An extensive review of cephalopod fauna from the Northwest African Atlantic coast was performed by researchers from the University of Vigo (Spain) and the Spanish Institute of Oceanography (IEO). The study was based on the collections gathered in 1,247 bottom trawl stations carried out during ten multidisciplinary surveys in the Canary Current Large Marine Ecosystem (CCLME).
The surveys were conducted by the IEO and the FAO --in the framework of their EAF-Nansen and CCLME projects-- along the continental shelf and slope off Morocco, Western Sahara, Mauritania, Senegal, The Gambia, Guinea-Bissau, Guinea, and Cabo Verde, between 2004 and 2012. In all these surveys, the EcoAfrik research team (UVIGO-IEO) led the development of a program focused on benthos intensive sampling. During these surveys a huge amount of quantitative biological data, environmental parameters of the water column and seabed, and important collections of benthic invertebrates were obtained.
After several years devoted to taxonomic study and the exhaustive review of the existing literature, an updated checklist of 138 cephalopods species was generated for the whole CCLME area. Besides, the known geographical distributions of several species have been expanded, as some deep-sea octopuses (such as Muusoctopus januarii, Bathypolypus valdiviae or Cirrothauma murrayi) and many oceanic squids (such as Abralia siedleckyi, Magnoteuthis magna or Chtenopteryx sicula), some recorded for the first time in the area.
The CCLME hosts one of the four major marine upwelling systems and is the third concerning primary productivity worldwide, supporting the largest fisheries of the Atlantic African coast, with an annual production of approximately 2-3 million tonnes. Among the main target commercial species are included some cephalopod groups as squids, cuttlefishes and octopuses.
Although most of the cephalopod species with commercial value in the region have been well-studied, many aspects of the systematic, distribution, biogeography and ecology of other cephalopods are practically unknown.
The EcoAfrik collections represent an exceptional source of information that will provide a global view on the biodiversity, composition and distribution of cephalopods from Northwest Africa.

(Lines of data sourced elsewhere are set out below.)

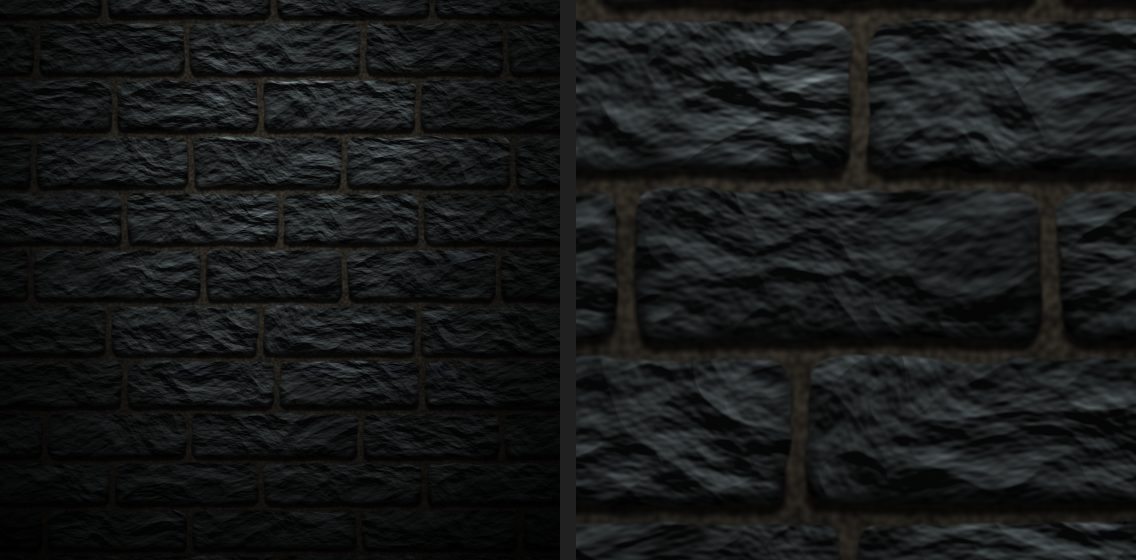
Left, the full canvas; right, a detail of the centre.
A WebGL 2 fragment shader for this texture:

```glsl
#version 300 es
precision highp float;
// Dark rough-hewn brick wall in running bond, lit softly from above.

uniform vec2 u_resolution;
out vec4 fragColor;

#define BRICK_LENGTH 0.282
#define LENGTH_JITTER 0.045
#define JOINT_WIDTH 0.0118
#define CORNER_RADIUS 0.013
#define EDGE_WOBBLE 0.0035
#define ROUGHNESS 0.021
#define STONE_COLOR vec3(0.138, 0.152, 0.155)
#define MORTAR_COLOR vec3(0.200, 0.183, 0.155)
#define LIGHT_CENTER vec2(0.50, 0.73)
#define LIGHT_FALLOFF vec2(4.4, 2.5)

float hash(vec2 p) {
  vec3 q = fract(p.xyx * vec3(0.1031, 0.1030, 0.0973));
  q += dot(q, q.yzx + 33.33);
  return fract((q.x + q.y) * q.z);
}

float cornerGradient(vec2 cell, vec2 offset) {
  float angle = 6.28318 * hash(cell + 57.0);
  return dot(vec2(cos(angle), sin(angle)), offset);
}

float gradientNoise(vec2 p) {
  vec2 i = floor(p), f = fract(p);
  vec2 w = f * f * f * (f * (f * 6.0 - 15.0) + 10.0);
  vec2 e = vec2(1.0, 0.0);
  float low = mix(cornerGradient(i, f), cornerGradient(i + e, f - e), w.x);
  float high = mix(cornerGradient(i + e.yx, f - e.yx),
                   cornerGradient(i + 1.0, f - 1.0), w.x);
  return mix(low, high, w.y);
}

// Chiselled relief: creased facets at first, plain grain in the finer octaves
float relief(vec2 p) {
  float height = 0.0, amplitude = 1.0;
  p *= vec2(11.0, 16.0);
  p += 0.35 * gradientNoise(p * 0.7 + 9.0);
  for (int octave = 0; octave < 5; octave++) {
    float n = gradientNoise(p);
    height += amplitude * (octave < 2 ? 0.5 - 1.2 * abs(n) : n);
    p = mat2(1.85, 0.55, -0.65, 1.95) * p + 17.3;
    amplitude *= 0.5;
  }
  return height;
}

// Depth of a bed joint below the top; courses get lower toward the floor
float courseEdge(float i) {
  return 0.0365 + 0.107 * i - 0.0012 * i * i - 0.007 * sin(0.62832 * i);
}

// Position of an upright joint; the bond shifts once, at the seventh course
float uprightJoint(float k, float course) {
  float parity = mod(course + step(7.0, course), 2.0);
  float jitter = LENGTH_JITTER * (hash(vec2(k + 5.0, course + 3.0)) - 0.5);
  return mix(0.202, 0.066, parity) + k * BRICK_LENGTH + jitter;
}

// x: signed distance to the brick, y: height within it (-1 to 1), zw: its index
vec4 wall(vec2 p) {
  float depth = 1.0 - p.y, course = 0.0, column = -1.0;
  for (int i = 0; i < 12; i++) course += step(courseEdge(float(i)), depth);
  for (int k = 0; k < 5; k++) column += step(uprightJoint(float(k), course), p.x);
  vec2 low = vec2(uprightJoint(column, course), 1.0 - courseEdge(course));
  vec2 high = vec2(uprightJoint(column + 1.0, course), 1.0 - courseEdge(course - 1.0));
  vec2 local = p - 0.5 * (low + high);
  vec2 extent = 0.5 * (high - low - JOINT_WIDTH);
  vec2 q = abs(local) - extent + CORNER_RADIUS;
  float d = length(max(q, 0.0)) + min(max(q.x, q.y), 0.0) - CORNER_RADIUS;
  return vec4(d, local.y / extent.y, column, course);
}

void main() {
  vec2 uv = gl_FragCoord.xy / u_resolution;
  float pixel = 1.0 / min(u_resolution.x, u_resolution.y);

  // Uneven, chipped outlines
  vec2 p = uv + EDGE_WOBBLE * vec2(gradientNoise(uv * 22.0), gradientNoise(uv * 19.0 + 40.0));
  p += 0.4 * EDGE_WOBBLE * gradientNoise(uv * 75.0);
  vec4 brick = wall(p);
  float d = brick.x + 0.003 * gradientNoise(uv * 34.0 + 11.0);

  // Stone face, shaded by its slope toward the light
  vec2 stonePoint = uv + 3.7 * brick.zw;
  float slope = (relief(stonePoint) - relief(stonePoint + vec2(0.0004, 0.002))) / 0.002;
  float shade = max(1.0 + ROUGHNESS * slope, 0.2);
  float tone = 0.88 + 0.24 * hash(brick.zw + 21.0);
  vec3 stone = STONE_COLOR * tone * shade;
  stone *= 1.0 + 0.25 * gradientNoise(uv * 9.0 + 5.0);

  // Rounded rim: pale along the top, dark along the bottom
  float rim = smoothstep(-0.012, 0.0, d);
  float underside = 1.0 - smoothstep(-0.95, 0.1, brick.y);
  stone *= 1.0 - rim * (0.2 + 0.6 * underside - 0.4 * smoothstep(0.6, 1.0, brick.y));

  // Sandy mortar, shadowed by the brick above
  float grain = gradientNoise(uv * 190.0) + 0.7 * gradientNoise(uv * 60.0);
  float shadow = 1.0 - smoothstep(-0.003, 0.003, wall(p + vec2(0.0, 0.006)).x);
  vec3 mortar = MORTAR_COLOR * (0.9 + 0.5 * grain) * (1.0 - 0.75 * shadow);

  // Pool of light fading toward the sides and the floor
  vec2 away = uv - LIGHT_CENTER;
  float light = exp(-dot(LIGHT_FALLOFF, away * away));
  float soft = 0.001 + 0.75 * pixel;
  vec3 color = mix(stone, mortar, smoothstep(-soft, soft, d));
  fragColor = vec4(color * light, 1.0);
}
```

The article A review of cephalopods (Phylum: Mollusca) of the Canary Current Large Marine Ecosystem (Central-East Atlantic, African coast), published in the Journal of the Marine Biological Association of the United Kingdom, is available free for a month.